CIA starts closing its clandestine bases in Afghan
As part of the American drawdown plans in Afghanistan, the CIA has begun closing its clandestine bases in the war-torn country.
Washington: As part of the American drawdown plans in Afghanistan, the CIA has begun closing its clandestine bases in the war-torn country.
It marks the start of a drawdown from a region that transformed the agency from an intelligence service struggling to emerge from the Cold War to a counter-terrorism force with its own prisons, paramilitary teams and armed Predator drones, the Washington Post said in a report.
The pullback represents a turning point for the CIA as it shifts resources to other trouble spots.
The closures were described by US officials as preliminary steps in a plan to reduce the number of CIA installations in Afghanistan from a dozen to as few as six over the next two years a consolidation to coincide with the withdrawal of most US military forces from the country by the end of 2014, it said.
Senior US intelligence and administration officials said the reductions are overdue in a region where American espionage efforts are now seen as out of proportion to the threat posed by al Qaeda`s diminished core leadership in Pakistan.
The CIA faces an array of new challenges beyond al Qaeda, such as monitoring developments in the Middle East and delivering weapons to rebels in Syria. `
Incidentally, John Brennan, the recently appointed CIA director, has also signalled a desire to restore the agency`s focus on traditional espionage, the report said.
However, officials stressed that the CIA is expected to maintain a significant footprint even after the pullback, with a station in Kabul that will remain among the agency`s largest in the world, as well as a fleet of armed drones that will continue to patrol Pakistan`s tribal belt.
"Afghanistan fundamentally changed the way the agency conducts business," said Richard Blee, who served as the CIA`s senior officer in Afghanistan and Pakistan before he retired in 2007 was quoted as saying.
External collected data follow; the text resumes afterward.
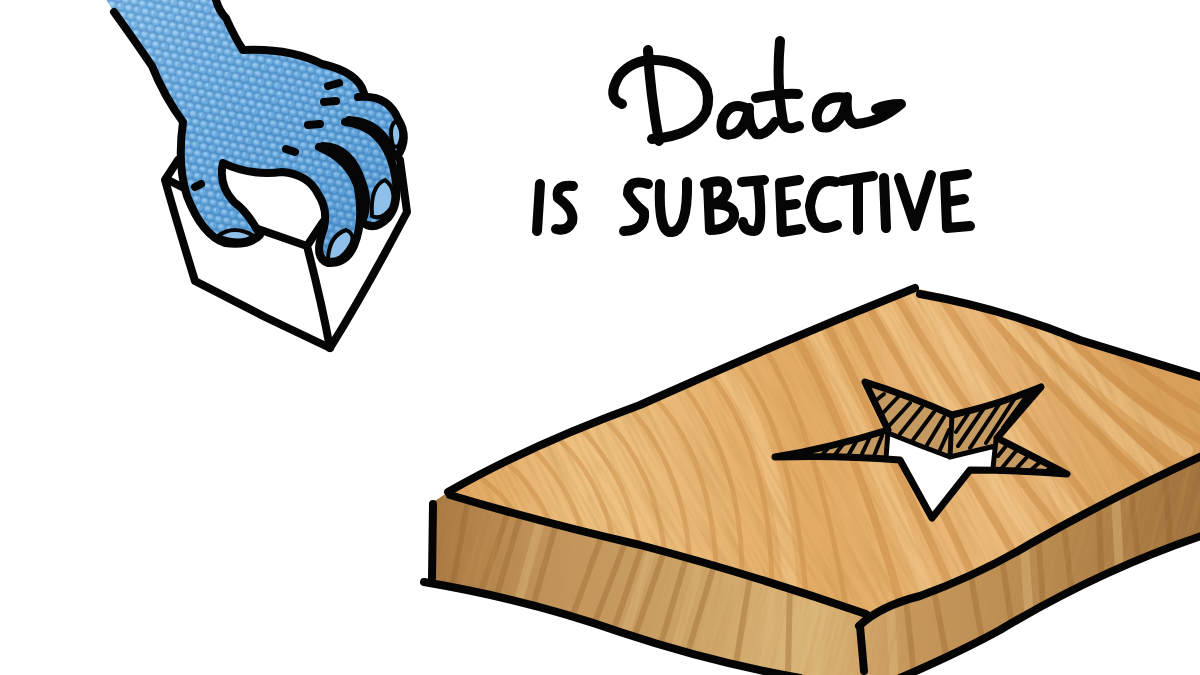
<!DOCTYPE html>
<html lang="en">
<head>
<meta charset="utf-8">
<title>Data is subjective</title>
<style>
:root {
  --ink: #050505;
  --paper: #ffffff;
  --skin: #6aa9dc;
  --skin-dark: #4384bd;
  --skin-light: #a3d0f2;
  --nail: #8fc0ea;
  --wood: #e6b06c;
  --wood-light: #f3cb8f;
  --wood-dark: #c98a45;
  --side: #c59a60;
  --side-light: #dcb67c;
  --side-dark: #94632f;
}
html, body { margin: 0; width: 1200px; height: 675px; overflow: hidden; background: var(--paper); }
svg { display: block; }
.ink { fill: none; stroke: var(--ink); stroke-width: 8; stroke-linecap: round; stroke-linejoin: round; }
.fine { stroke-width: 5; }
.hatch { stroke-width: 4; }
.paper { fill: var(--paper); }
.grain { fill: none; stroke: var(--wood-dark); stroke-linecap: round; }
.script { stroke-width: 10; }
.caps { stroke-width: 10; }
</style>
</head>
<body>
<svg width="1200" height="675" viewBox="0 0 1200 675">
  <defs>
    <pattern id="pebbles" width="17" height="15" patternUnits="userSpaceOnUse" patternTransform="rotate(12)">
      <rect width="17" height="15" fill="var(--skin-dark)"/>
      <g fill="var(--skin)">
        <ellipse cx="4" cy="4" rx="3.9" ry="3.4"/>
        <ellipse cx="12.5" cy="3.5" rx="4" ry="3.2"/>
        <ellipse cx="8.5" cy="11" rx="4" ry="3.6"/>
        <ellipse cx="0" cy="11" rx="3.9" ry="3.4"/>
        <ellipse cx="17" cy="11" rx="3.9" ry="3.4"/>
      </g>
      <g fill="var(--skin-light)">
        <ellipse cx="3.5" cy="3.4" rx="2.3" ry="1.8"/>
        <ellipse cx="12" cy="3" rx="2.4" ry="1.8"/>
        <ellipse cx="8" cy="10.4" rx="2.4" ry="2"/>
        <ellipse cx="16.5" cy="10.4" rx="2" ry="1.8"/>
      </g>
    </pattern>
    <linearGradient id="skin-shade" x1="0" y1="0" x2="1" y2="1">
      <stop offset="0" stop-color="#9fd0f5" stop-opacity=".35"/>
      <stop offset=".6" stop-color="#5b9fd8" stop-opacity=".3"/>
      <stop offset="1" stop-color="#3c7fc0" stop-opacity=".5"/>
    </linearGradient>
    <linearGradient id="top-tone" x1="450" y1="490" x2="1150" y2="380" gradientUnits="userSpaceOnUse">
      <stop offset="0" stop-color="#e0a55f"/>
      <stop offset=".2" stop-color="#efc384"/>
      <stop offset=".5" stop-color="#e3ab66"/>
      <stop offset=".75" stop-color="#ecba7b"/>
      <stop offset="1" stop-color="#d9a05c"/>
    </linearGradient>
    <linearGradient id="side-tone" x1="430" y1="0" x2="1200" y2="0" gradientUnits="userSpaceOnUse">
      <stop offset="0" stop-color="#a87741"/>
      <stop offset=".14" stop-color="#c0925a"/>
      <stop offset=".34" stop-color="#cda468"/>
      <stop offset=".5" stop-color="#dcb77b"/>
      <stop offset=".62" stop-color="#c7985c"/>
      <stop offset=".8" stop-color="#b88a50"/>
      <stop offset="1" stop-color="#a0713d"/>
    </linearGradient>
    <filter id="fibres" x="0" y="0" width="100%" height="100%">
      <feTurbulence type="fractalNoise" baseFrequency=".012 .22" numOctaves="3" seed="8"/>
      <feColorMatrix values="0 0 0 0 .55  0 0 0 0 .3  0 0 0 0 .08  1.8 0 0 0 -.72"/>
    </filter>
    <path id="board-top" d="M448 492 Q530 445 640 405 L915 288 Q1000 305 1080 340 L1200 378 V455 Q1100 505 1020 550 L868 615 Q740 570 640 545 Z"/>
    <path id="board-sides" d="M433 502 L448 492 L640 545 Q740 570 868 615 L1020 550 Q1100 505 1200 455 V538 Q1100 570 1000 630 L905 675 H800 Q700 660 620 632 Q520 600 432 580 Z"/>
    <clipPath id="top-clip"><use href="#board-top"/></clipPath>
    <clipPath id="side-clip"><use href="#board-sides"/></clipPath>
    <path id="hand-shape" d="M104 -4 L114 12 L152 66 L183 122 Q177 165 187 196 Q202 235 225 243 Q250 246 260 232 Q246 212 234 202 Q218 185 223 163 Q250 176 282 172 Q308 174 318 194 Q330 212 322 234 Q314 258 328 263 Q346 264 354 246 L362 220 Q374 232 388 218 Q400 204 394 174 L396 156 Q408 140 400 122 Q392 98 367 94 Q362 72 322 64 Q290 48 243 50 Q230 32 222 12 L215 -4 Z"/>
  </defs>

  <rect class="paper" width="1200" height="675"/>

  <g id="cube">
    <path class="paper" d="M165 180 L178 158 L400 152 L407 212 L330 348 L195 281 Z"/>
    <path class="ink" d="M178 160 L165 180 Q178 226 195 281 L265 317 L330 348 Q366 290 407 212 L400 160"/>
    <path class="ink" d="M166 179 L188 190 M258 229 L307 246 L323 222 M307 246 Q322 304 330 348"/>
  </g>

  <g id="hand">
    <use href="#hand-shape" fill="url(#pebbles)"/>
    <use href="#hand-shape" fill="url(#skin-shade)"/>
    <g class="paper">
      <path d="M319 147 Q352 146 358 188 Q346 162 319 147 Z"/>
      <path d="M345 122 Q382 122 391 158 Q376 132 345 122 Z"/>
    </g>
    <g fill="var(--nail)" stroke="var(--ink)" stroke-width="4">
      <path d="M218 236 Q234 224 254 236 Q240 245 218 236 Z"/>
      <path d="M328 259 Q329 236 346 230 Q360 236 344 254 Q336 262 328 259 Z"/>
      <path d="M372 216 Q370 186 385 180 Q398 190 391 208 Q382 221 372 216 Z"/>
      <path d="M393 146 Q388 126 396 121 Q406 132 398 147 Z"/>
    </g>
    <g class="ink">
      <path d="M114 12 Q130 34 152 66 Q164 96 183 122 Q177 165 187 196 Q202 235 225 243 Q250 246 260 235 Q248 212 234 202 Q218 185 223 163 Q250 176 282 172 Q308 174 318 194 Q330 212 322 234 Q314 258 328 263 Q346 264 354 246 Q364 222 358 188 Q350 160 319 147"/>
      <path d="M215 -4 Q218 10 226 18 Q234 36 243 50 Q290 48 322 64 Q358 72 364 93"/>
      <path d="M358 97 Q388 94 398 119 Q410 138 397 157"/>
      <path d="M362 222 Q374 232 388 218 Q402 202 393 166 Q382 126 345 122"/>
      <path d="M323 146 Q351 147 362 182 Q370 202 362 222 M349 120 Q382 122 393 154"/>
      <path d="M328 86 L339 83 M324 102 L336 101 M308 125 L320 124 M286 149 L295 152 M195 187 L201 184"/>
    </g>
  </g>

  <g id="lettering" role="img" aria-label="Data is subjective">
    <g class="ink script">
      <path d="M648 50 Q650 92 659 141"/>
      <path d="M622 104 Q606 98 619 76 Q638 52 678 64 Q716 80 706 112 Q694 136 652 139"/>
      <path d="M748 109 Q732 100 723 117 Q717 138 733 134 Q745 130 749 108 Q748 126 756 134 Q766 136 775 122"/>
      <path d="M780 41 Q776 84 783 122 Q786 132 799 126 M756 98 Q778 93 798 94"/>
      <path d="M847 98 Q822 94 817 114 Q815 130 829 127 Q844 121 847 97 Q845 120 856 124 Q880 122 901 104 Q886 104 876 109"/>
    </g>
    <g class="ink caps">
      <path d="M540 184 L537 231"/>
      <path d="M573 186 Q555 184 558 198 Q575 210 572 222 Q567 232 556 229"/>
      <path d="M648 184 Q628 178 628 194 Q634 204 644 212 Q646 230 624 231"/>
      <path d="M660 184 Q658 234 672 232 Q688 230 687 182"/>
      <path d="M708 183 L710 230 M705 184 Q728 176 727 191 Q724 202 712 204 Q736 204 734 217 Q730 230 710 230"/>
      <path d="M742 182 L764 180 M758 182 Q764 232 754 231 Q744 231 743 222"/>
      <path d="M799 180 L780 183 L782 232 L801 229 M782 206 L796 204"/>
      <path d="M836 182 Q814 176 810 206 Q812 236 837 225"/>
      <path d="M842 181 L873 176 M858 181 L858 230"/>
      <path d="M884 178 L886 228"/>
      <path d="M899 178 L915 226 L931 175"/>
      <path d="M967 174 L945 177 L947 228 L970 226 M947 202 L964 199"/>
    </g>
  </g>

  <g id="board">
    <g clip-path="url(#side-clip)">
      <use href="#board-sides" fill="url(#side-tone)"/>
      <g fill="none" stroke="var(--side-dark)" stroke-opacity=".38" stroke-width="6">
        <path d="M470 490 L452 590 M512 500 L478 600 M525 500 L494 604 M560 510 L530 616 M604 530 L568 628 M630 530 L588 640 M646 535 L610 640 M668 540 L630 650 M690 545 L656 660 M718 552 L684 665 M752 565 L734 675 M790 580 L788 675"/>
        <path d="M905 590 L914 675 M932 580 L950 675 M968 560 L984 650 M1000 545 L1014 640 M1038 530 L1044 620 M1062 510 L1074 610 M1098 490 L1102 590 M1130 480 L1140 580 M1164 460 L1172 570"/>
      </g>
      <g fill="none" stroke="var(--side-light)" stroke-opacity=".5" stroke-width="9">
        <path d="M545 505 L516 610 M655 540 L620 650 M704 550 L672 660 M775 570 L764 675 M820 590 L826 675 M890 600 L894 675 M1024 540 L1030 630 M1115 485 L1120 580"/>
      </g>
      <g transform="rotate(-76 800 560)" opacity=".4"><rect x="500" y="100" width="600" height="900" filter="url(#fibres)"/></g>
    </g>
    <g clip-path="url(#top-clip)">
      <use href="#board-top" fill="url(#top-tone)"/>
      <g class="grain" stroke-width="5" stroke-opacity=".48">
        <path d="M470 470 Q500 490 520 520 M500 456 Q535 485 553 530 M530 446 Q570 485 584 538 M556 436 Q602 480 614 544 M580 428 Q630 480 640 550 M604 418 Q656 470 665 556 M630 408 Q684 470 690 562 M655 398 Q712 460 716 568 M682 384 Q742 460 742 575 M710 374 Q770 450 772 585 M738 364 Q792 430 806 594 M766 350 Q816 430 846 606"/>
      </g>
      <g class="grain" stroke-width="8" stroke-opacity=".5">
        <path d="M795 335 Q850 430 900 600 M826 322 Q880 430 948 580 M846 314 Q902 424 972 574 M868 306 Q940 430 1012 550 M896 295 Q970 420 1056 525 M940 296 Q1010 400 1092 505 M980 304 Q1060 400 1144 480 M1020 320 Q1090 400 1170 466 M1070 338 Q1130 400 1200 440 M1120 354 Q1160 386 1200 410"/>
      </g>
      <g class="grain" stroke="var(--wood-light)" style="stroke:var(--wood-light)" stroke-width="14" stroke-opacity=".5">
        <path d="M812 330 Q866 430 926 590 M918 296 Q990 410 1074 515 M1000 312 Q1080 400 1156 470 M1044 330 Q1110 396 1186 450 M724 370 Q784 460 790 590 M880 300 Q955 425 1034 538"/>
      </g>
      <g transform="rotate(62 830 450)" opacity=".5"><rect x="480" y="50" width="700" height="850" filter="url(#fibres)"/></g>
    </g>
    <path class="paper" d="M1090 504 Q1140 482 1190 458 L1150 477 Z"/>
    <g class="ink">
      <path d="M448 492 Q530 445 640 405 Q780 342 915 288"/>
      <path d="M920 294 Q1000 308 1080 340 L1204 378"/>
      <path d="M450 495 Q540 522 640 545 Q750 574 866 614"/>
      <path d="M859 626 Q880 606 920 596 Q980 574 1030 544 Q1110 498 1204 455"/>
      <path d="M433 504 L432 578"/>
      <path d="M424 582 Q530 600 620 632 Q710 662 800 678"/>
      <path d="M860 626 L864 671"/>
      <path d="M900 678 Q960 652 1000 630 Q1100 570 1204 535"/>
    </g>
  </g>

  <g id="star-cutout">
    <path fill="var(--side)" d="M865 382 L952 415 L1041 387 L997 438 L1067 474 L970 470 L932 518 L900 460 L775 457 L888 430 Z"/>
    <path class="paper" d="M889 436 L950 457 L995 449 L992 470 L970 470 L932 518 L900 460 L886 458 Z"/>
    <path class="ink hatch" d="M884 394 L874 402 M898 397 L881 415 M910 403 L888 427 M922 407 L900 434 M934 412 L913 440 M944 417 L927 445 M949 430 L940 450 M968 414 L956 432 M984 408 L958 446 M1000 403 L970 448 M1015 398 L986 443 M1028 394 L1003 428"/>
    <path class="ink hatch" d="M814 450 L807 456 M830 446 L821 456 M844 443 L834 456 M857 440 L848 456 M870 437 L861 456 M882 436 L874 456 M1006 446 L998 456 M1016 451 L1002 468 M1028 456 L1016 469 M1040 462 L1031 470 M1051 468 L1046 471"/>
    <path class="ink" style="stroke-width:7" d="M865 382 Q910 396 952 415 Q1000 404 1041 387 L997 438 L1067 474 Q1018 470 970 470 L932 518 L900 460 Q840 455 775 457 Q830 448 888 430 Z"/>
    <path class="ink fine" d="M952 415 L950 457 M888 432 L886 458 M888 433 Q920 446 950 457 L995 446 M996 440 L993 468"/>
  </g>
</svg>
</body>
</html>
"We went from a purely espionage organisation to more of an offensive weapon, a paramilitary organisation where classic spying was less important," he said.